### Aim of the task
Scan the records below and report how many lines include the string "grey"; the number alone will do.
[Source data — start]
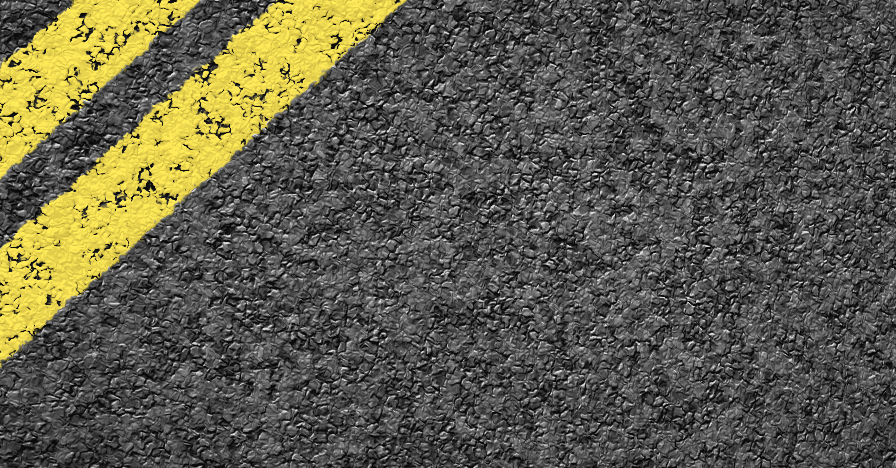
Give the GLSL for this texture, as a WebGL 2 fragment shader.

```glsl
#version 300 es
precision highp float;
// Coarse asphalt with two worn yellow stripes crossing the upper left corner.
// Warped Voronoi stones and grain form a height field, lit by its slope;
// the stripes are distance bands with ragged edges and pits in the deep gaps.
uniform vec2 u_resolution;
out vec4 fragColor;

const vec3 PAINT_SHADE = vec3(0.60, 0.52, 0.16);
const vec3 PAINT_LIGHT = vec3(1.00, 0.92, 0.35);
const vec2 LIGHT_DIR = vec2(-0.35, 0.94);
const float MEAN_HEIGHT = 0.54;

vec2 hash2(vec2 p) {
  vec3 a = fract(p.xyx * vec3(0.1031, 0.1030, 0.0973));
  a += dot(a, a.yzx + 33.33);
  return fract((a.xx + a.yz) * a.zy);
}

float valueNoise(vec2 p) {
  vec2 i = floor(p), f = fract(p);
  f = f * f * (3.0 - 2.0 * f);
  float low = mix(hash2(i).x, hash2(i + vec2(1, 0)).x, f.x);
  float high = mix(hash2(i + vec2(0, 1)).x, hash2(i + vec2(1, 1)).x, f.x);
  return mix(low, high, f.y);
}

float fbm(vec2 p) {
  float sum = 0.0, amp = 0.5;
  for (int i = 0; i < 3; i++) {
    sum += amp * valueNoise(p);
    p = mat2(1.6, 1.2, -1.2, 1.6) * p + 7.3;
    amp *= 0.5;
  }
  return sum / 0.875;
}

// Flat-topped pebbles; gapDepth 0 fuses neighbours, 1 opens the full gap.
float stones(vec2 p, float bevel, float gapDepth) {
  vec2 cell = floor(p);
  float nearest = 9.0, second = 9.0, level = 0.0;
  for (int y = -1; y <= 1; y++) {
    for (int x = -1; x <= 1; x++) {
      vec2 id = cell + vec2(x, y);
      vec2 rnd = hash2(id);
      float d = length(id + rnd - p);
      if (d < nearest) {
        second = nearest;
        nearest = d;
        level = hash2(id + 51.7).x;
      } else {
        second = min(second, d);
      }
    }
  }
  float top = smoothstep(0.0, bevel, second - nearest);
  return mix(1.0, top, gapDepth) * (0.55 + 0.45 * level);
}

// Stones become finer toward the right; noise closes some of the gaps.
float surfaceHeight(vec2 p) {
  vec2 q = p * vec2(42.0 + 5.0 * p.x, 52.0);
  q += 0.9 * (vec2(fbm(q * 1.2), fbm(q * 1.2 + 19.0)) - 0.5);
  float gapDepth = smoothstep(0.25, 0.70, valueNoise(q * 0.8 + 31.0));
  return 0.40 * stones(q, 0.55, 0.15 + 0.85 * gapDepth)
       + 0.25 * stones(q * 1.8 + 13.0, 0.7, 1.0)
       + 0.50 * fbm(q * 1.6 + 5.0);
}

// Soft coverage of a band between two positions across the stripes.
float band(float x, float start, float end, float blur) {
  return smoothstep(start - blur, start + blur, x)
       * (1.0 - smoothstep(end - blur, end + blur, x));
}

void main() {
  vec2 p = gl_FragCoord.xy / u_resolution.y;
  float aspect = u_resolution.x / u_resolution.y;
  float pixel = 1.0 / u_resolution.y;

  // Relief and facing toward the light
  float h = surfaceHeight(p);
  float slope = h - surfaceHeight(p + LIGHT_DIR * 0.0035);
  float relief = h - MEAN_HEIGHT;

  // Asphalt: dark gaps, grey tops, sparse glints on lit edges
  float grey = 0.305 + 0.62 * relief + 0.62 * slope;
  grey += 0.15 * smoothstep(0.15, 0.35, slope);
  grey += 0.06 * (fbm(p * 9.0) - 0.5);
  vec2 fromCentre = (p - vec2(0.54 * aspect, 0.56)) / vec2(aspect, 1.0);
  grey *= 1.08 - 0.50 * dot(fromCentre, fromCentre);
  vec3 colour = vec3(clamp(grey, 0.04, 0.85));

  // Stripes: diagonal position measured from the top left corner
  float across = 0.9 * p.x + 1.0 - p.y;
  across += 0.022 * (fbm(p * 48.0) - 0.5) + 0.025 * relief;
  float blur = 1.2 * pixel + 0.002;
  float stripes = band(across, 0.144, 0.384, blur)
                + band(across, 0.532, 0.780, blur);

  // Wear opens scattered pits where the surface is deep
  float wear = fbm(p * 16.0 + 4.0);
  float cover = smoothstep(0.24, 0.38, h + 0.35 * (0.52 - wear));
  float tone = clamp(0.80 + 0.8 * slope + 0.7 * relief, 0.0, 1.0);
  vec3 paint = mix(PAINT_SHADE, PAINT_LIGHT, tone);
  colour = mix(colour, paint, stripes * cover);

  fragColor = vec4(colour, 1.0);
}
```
[Source data — finish]
### Solution for this exercise
6